But the fifth- and sixth-graders at Highland Elementary kept up and, when it was their turn, asked lots of intelligent questions about managing money.
All morning on Wednesday, volunteers from First Interstate Bank visited the classrooms at Highland to teach students the finer points of money management.
"Teaching them is rewarding," said Sienna Bell, a First Interstate employee. "There's a lot of adults who don't understand this stuff."
One of the activities gave the students scenarios in which they spend the summer choosing between various activities — some that earned them money and some that cost them money.
At the end of the game, the students reported on what activities they'd chosen and how much money they had a the end of the summer.
One group had decided on a bunch of trips to the pool and the movies.
"So now you're broke," Jodi Jordan, another First Interstate Bank employee told them, smiling.
"They had a lot of fun, it wasn't wrong. Everybody has choices," she told the class. "There's no right or wrong answer, you just have to make decisions."
The employees stressed the importance of saving some money so that the students would have "rainy day" funds. But saving money also gave them "sunny day" funds, fun activities they could do because they'd have the money to do it.
"I'll probably save my money," said fifth-grader Chloe Wismiller.
"I'm saving my money for college," said classmate Rede Evans.
The students, who got First Interstate Bank water bottles at the end of class, seemed to enjoy the presentation.

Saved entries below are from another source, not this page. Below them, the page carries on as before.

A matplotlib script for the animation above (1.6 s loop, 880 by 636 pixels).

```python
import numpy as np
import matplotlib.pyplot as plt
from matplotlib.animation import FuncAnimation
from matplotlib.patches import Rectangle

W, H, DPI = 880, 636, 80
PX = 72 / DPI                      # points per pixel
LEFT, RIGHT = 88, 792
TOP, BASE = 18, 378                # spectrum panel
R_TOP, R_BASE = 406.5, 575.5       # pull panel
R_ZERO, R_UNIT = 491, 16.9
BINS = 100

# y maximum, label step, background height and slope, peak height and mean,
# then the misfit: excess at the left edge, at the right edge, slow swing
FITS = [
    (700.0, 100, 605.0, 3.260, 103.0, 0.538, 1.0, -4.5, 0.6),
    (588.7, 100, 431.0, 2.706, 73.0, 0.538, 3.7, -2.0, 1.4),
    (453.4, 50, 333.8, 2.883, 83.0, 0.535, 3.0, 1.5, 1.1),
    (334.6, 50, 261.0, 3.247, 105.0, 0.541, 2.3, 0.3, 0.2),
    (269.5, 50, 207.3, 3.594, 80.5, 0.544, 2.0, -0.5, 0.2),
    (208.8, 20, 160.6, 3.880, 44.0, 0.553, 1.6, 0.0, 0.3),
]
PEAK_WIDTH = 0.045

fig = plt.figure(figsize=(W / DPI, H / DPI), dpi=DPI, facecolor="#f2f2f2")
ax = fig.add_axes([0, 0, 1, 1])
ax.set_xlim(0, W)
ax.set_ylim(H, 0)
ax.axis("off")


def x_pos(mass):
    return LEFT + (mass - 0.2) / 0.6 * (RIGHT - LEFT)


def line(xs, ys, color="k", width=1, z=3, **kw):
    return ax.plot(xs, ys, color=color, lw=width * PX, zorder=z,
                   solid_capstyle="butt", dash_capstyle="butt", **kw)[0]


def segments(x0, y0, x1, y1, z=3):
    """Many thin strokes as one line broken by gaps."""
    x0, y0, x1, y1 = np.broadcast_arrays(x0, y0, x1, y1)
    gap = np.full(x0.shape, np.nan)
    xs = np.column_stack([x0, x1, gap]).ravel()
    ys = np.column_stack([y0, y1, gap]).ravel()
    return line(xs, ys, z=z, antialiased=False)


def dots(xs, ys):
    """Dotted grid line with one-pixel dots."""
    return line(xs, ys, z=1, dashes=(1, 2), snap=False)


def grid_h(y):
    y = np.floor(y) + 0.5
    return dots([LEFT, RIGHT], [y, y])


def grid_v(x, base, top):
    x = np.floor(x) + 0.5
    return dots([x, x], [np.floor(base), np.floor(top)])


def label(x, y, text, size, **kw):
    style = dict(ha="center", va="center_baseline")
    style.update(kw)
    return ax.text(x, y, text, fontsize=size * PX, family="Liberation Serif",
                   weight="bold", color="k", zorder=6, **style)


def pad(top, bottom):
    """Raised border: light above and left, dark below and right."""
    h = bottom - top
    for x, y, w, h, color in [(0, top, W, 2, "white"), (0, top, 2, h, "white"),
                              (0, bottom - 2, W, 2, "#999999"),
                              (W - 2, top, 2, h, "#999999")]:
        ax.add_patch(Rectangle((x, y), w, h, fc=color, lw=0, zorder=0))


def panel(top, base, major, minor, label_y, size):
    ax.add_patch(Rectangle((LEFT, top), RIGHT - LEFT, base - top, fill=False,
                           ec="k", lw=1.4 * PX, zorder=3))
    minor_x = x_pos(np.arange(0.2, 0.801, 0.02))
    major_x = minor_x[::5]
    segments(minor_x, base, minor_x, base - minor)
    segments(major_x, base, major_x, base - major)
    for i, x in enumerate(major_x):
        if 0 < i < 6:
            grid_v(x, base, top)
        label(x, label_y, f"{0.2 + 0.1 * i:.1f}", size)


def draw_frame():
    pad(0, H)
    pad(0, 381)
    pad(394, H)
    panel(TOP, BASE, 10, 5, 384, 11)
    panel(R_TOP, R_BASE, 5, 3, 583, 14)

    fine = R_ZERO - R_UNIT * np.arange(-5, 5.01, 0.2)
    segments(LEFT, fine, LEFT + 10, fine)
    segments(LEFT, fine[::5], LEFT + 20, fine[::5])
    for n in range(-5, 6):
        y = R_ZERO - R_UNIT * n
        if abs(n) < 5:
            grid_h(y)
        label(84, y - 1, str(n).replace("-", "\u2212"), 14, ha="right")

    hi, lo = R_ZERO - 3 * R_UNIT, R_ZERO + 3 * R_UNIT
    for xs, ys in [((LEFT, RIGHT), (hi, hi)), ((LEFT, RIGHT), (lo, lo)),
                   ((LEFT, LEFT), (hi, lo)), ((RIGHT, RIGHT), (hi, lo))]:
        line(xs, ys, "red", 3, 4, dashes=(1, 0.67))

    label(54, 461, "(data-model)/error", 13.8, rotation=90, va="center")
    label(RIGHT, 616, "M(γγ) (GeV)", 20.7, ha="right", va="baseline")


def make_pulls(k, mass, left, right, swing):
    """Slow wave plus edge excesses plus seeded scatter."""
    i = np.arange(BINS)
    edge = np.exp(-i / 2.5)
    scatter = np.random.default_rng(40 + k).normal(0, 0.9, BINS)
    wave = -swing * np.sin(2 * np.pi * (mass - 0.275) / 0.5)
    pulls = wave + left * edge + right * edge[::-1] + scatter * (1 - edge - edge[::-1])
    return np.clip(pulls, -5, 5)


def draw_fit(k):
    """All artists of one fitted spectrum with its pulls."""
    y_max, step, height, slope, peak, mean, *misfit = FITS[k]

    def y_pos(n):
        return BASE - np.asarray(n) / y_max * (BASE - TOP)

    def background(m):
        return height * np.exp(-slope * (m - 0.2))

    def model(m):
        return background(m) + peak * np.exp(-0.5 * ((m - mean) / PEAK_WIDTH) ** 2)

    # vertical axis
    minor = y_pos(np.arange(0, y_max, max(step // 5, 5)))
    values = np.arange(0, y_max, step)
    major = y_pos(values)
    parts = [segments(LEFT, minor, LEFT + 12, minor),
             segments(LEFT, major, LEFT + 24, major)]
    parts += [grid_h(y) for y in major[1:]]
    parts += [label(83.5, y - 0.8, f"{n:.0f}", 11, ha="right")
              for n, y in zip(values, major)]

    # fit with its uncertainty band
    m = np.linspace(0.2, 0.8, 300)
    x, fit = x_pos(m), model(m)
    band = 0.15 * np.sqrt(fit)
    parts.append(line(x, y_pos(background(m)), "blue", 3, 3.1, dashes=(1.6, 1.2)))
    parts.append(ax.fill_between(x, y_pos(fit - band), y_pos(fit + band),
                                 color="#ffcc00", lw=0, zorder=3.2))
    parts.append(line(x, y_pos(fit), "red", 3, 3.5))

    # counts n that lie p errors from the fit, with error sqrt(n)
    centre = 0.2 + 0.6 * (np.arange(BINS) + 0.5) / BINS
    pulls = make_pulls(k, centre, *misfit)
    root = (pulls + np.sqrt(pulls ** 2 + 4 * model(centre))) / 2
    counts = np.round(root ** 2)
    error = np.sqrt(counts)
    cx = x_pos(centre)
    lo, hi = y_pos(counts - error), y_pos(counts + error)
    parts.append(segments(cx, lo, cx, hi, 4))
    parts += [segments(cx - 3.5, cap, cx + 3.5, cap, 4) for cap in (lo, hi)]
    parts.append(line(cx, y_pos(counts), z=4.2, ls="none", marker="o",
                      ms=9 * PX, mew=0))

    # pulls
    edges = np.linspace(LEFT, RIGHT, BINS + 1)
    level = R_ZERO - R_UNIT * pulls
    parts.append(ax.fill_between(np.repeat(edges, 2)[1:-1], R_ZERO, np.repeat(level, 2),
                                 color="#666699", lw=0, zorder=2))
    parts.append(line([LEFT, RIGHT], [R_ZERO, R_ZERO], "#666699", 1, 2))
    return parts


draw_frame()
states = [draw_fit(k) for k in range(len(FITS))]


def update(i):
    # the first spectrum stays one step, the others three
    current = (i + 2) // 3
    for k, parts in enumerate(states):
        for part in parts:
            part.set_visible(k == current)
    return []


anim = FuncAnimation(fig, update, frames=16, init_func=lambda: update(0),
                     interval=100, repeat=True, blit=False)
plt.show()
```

"I learned a lot about debit cards and credit cards," said fifth-grader Sam George.
Parker Kraske pointed out that it's better to use debit cards than credit cards.
Parker's sister, Aisley, who's also in the class, said she plans to save all her money, too. She liked learning about where money comes from and where it goes.
"It goes to all different places," she said.
Bank volunteer Wendy Roney told the students that as they got older and took jobs and worked hard, they would earn money and, with some of what they learned in class, they'd be able to manage it just a little better.
"We work hard now, why don't we get paid," one fifth-grader asked her.
"You get paid in other ways," Roney said with a smile. "You're in school. You learn and you grow."
Among the sixth-graders, the questions got more pointed. One sixth-grade girl reported that her uncle didn't trust banks. They mismanaged his money and messed up paying his bills, she said.
First Interstate was invited to visit Highland through its partnership with the school. The Education Foundation for Billings Public Schools runs the Partners in Education Program, which pairs local businesses with their neighborhood schools.
Highland and First Interstate have been partners for years. However, given the success of the presentations, First Interstate volunteers will be visiting elementary schools throughout the district.
"This is something they can't hear enough," Roney said.